As part of its ruling, the WBA also stripped Luis "King Kong" Ortiz of the interim belt for his failure to face mandatory challenger Alexander Ustinov after Ustinov's team won a recent purse bid.
"Failure to comply with the purse bid obligations or other WBA rules will result in a loss of [title] recognition," the WBA champions committee wrote in its ruling, a copy of which was obtained by ESPN. "Ortiz has therefore relinquished the interim title."
WBA president Gilberto Mendoza Jr. is in the process of ridding the organization of multiple world titles per division -- super, regular and interim belts -- and while it is not ideal to continue having multiple titles in the heavyweight division, Mendoza told ESPN that he remains committed to whittling each division down to one titleholder. But he said that Tuesday's resolution was the only one the organization had for its heavyweight title because it wanted to help facilitate the much-anticipated Joshua-Klitschko fight while also living up to its obligations to Browne and Oquendo.
"Initially my plan was to approve Klitschko versus Joshua for the WBA title," Mendoza said. "The rest [I wanted] to have a box-off to earn the mandatory spot. Unfortunately, the justice system had a discrepancy with WBA new policy."
As part of the WBA ruling, it said that Fury submitted a report from his psychologist "confirming his clinical depression. The psychologist estimated that Fury would be fit to return to competition no earlier than late February 2017."

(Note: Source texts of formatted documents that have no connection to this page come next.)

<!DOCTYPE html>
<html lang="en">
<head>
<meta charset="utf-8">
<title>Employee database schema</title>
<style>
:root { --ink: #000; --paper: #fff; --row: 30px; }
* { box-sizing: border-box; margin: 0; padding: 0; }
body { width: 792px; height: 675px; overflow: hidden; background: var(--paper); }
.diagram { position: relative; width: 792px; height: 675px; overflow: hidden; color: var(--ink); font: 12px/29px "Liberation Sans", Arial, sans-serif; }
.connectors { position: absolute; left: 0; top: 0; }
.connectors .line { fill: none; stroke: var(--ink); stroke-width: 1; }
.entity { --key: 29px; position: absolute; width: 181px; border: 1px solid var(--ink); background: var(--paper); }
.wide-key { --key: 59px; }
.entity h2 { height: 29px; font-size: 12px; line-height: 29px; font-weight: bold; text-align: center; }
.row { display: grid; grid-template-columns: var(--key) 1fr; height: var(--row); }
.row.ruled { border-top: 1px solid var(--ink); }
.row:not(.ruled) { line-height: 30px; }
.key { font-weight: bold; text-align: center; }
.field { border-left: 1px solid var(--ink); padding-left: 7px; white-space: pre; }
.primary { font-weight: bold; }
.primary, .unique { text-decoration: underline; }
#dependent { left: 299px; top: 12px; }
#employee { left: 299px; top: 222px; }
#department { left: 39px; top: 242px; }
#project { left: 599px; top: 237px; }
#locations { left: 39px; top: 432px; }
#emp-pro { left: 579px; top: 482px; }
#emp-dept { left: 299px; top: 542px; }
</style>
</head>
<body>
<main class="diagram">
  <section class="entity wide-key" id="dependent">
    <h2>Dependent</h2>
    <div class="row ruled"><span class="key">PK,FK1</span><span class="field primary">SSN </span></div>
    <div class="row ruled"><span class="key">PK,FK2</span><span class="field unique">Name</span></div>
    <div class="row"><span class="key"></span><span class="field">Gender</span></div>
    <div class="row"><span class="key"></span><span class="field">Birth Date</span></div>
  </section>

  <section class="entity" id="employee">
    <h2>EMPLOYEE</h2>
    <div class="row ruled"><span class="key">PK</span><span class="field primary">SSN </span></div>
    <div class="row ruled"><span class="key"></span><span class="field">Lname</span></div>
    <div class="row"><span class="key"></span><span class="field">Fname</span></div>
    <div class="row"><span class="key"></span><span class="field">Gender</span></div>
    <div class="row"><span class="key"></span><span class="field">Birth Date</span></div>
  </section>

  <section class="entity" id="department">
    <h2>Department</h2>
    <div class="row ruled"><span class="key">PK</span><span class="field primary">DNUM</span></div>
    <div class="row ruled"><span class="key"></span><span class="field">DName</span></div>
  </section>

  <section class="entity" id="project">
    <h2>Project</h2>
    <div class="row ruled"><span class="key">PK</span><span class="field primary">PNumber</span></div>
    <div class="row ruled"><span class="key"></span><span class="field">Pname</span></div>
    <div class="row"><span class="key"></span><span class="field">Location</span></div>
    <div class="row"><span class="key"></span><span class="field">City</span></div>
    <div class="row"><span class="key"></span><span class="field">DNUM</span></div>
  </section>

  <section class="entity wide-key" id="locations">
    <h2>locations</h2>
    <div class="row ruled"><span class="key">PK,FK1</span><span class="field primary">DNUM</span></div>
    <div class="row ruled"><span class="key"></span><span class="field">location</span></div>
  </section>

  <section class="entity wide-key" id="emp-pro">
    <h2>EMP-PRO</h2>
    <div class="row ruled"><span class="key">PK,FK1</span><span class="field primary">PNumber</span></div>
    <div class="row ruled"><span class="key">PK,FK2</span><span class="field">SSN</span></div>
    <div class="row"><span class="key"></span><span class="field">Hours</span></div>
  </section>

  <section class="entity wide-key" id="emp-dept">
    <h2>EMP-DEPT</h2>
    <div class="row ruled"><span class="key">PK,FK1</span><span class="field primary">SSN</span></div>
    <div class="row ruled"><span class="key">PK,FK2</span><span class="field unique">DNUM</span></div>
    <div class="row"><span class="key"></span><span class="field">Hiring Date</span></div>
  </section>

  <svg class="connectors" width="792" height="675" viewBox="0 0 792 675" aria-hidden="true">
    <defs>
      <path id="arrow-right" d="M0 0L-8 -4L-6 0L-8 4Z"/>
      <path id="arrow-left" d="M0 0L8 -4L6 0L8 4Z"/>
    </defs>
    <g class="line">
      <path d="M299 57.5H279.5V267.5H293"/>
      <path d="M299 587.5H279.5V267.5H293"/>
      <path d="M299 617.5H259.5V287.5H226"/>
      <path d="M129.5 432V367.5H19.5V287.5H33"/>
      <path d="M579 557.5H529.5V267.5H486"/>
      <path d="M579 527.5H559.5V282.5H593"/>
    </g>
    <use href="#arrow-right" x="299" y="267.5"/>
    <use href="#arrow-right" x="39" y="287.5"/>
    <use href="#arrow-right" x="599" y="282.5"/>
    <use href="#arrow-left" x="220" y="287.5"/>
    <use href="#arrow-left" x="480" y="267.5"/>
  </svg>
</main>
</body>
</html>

The WBA went on to say that when Fury is prepared to fight again the organization will consider placing him back in its rankings and making him eligible to fight for its world title.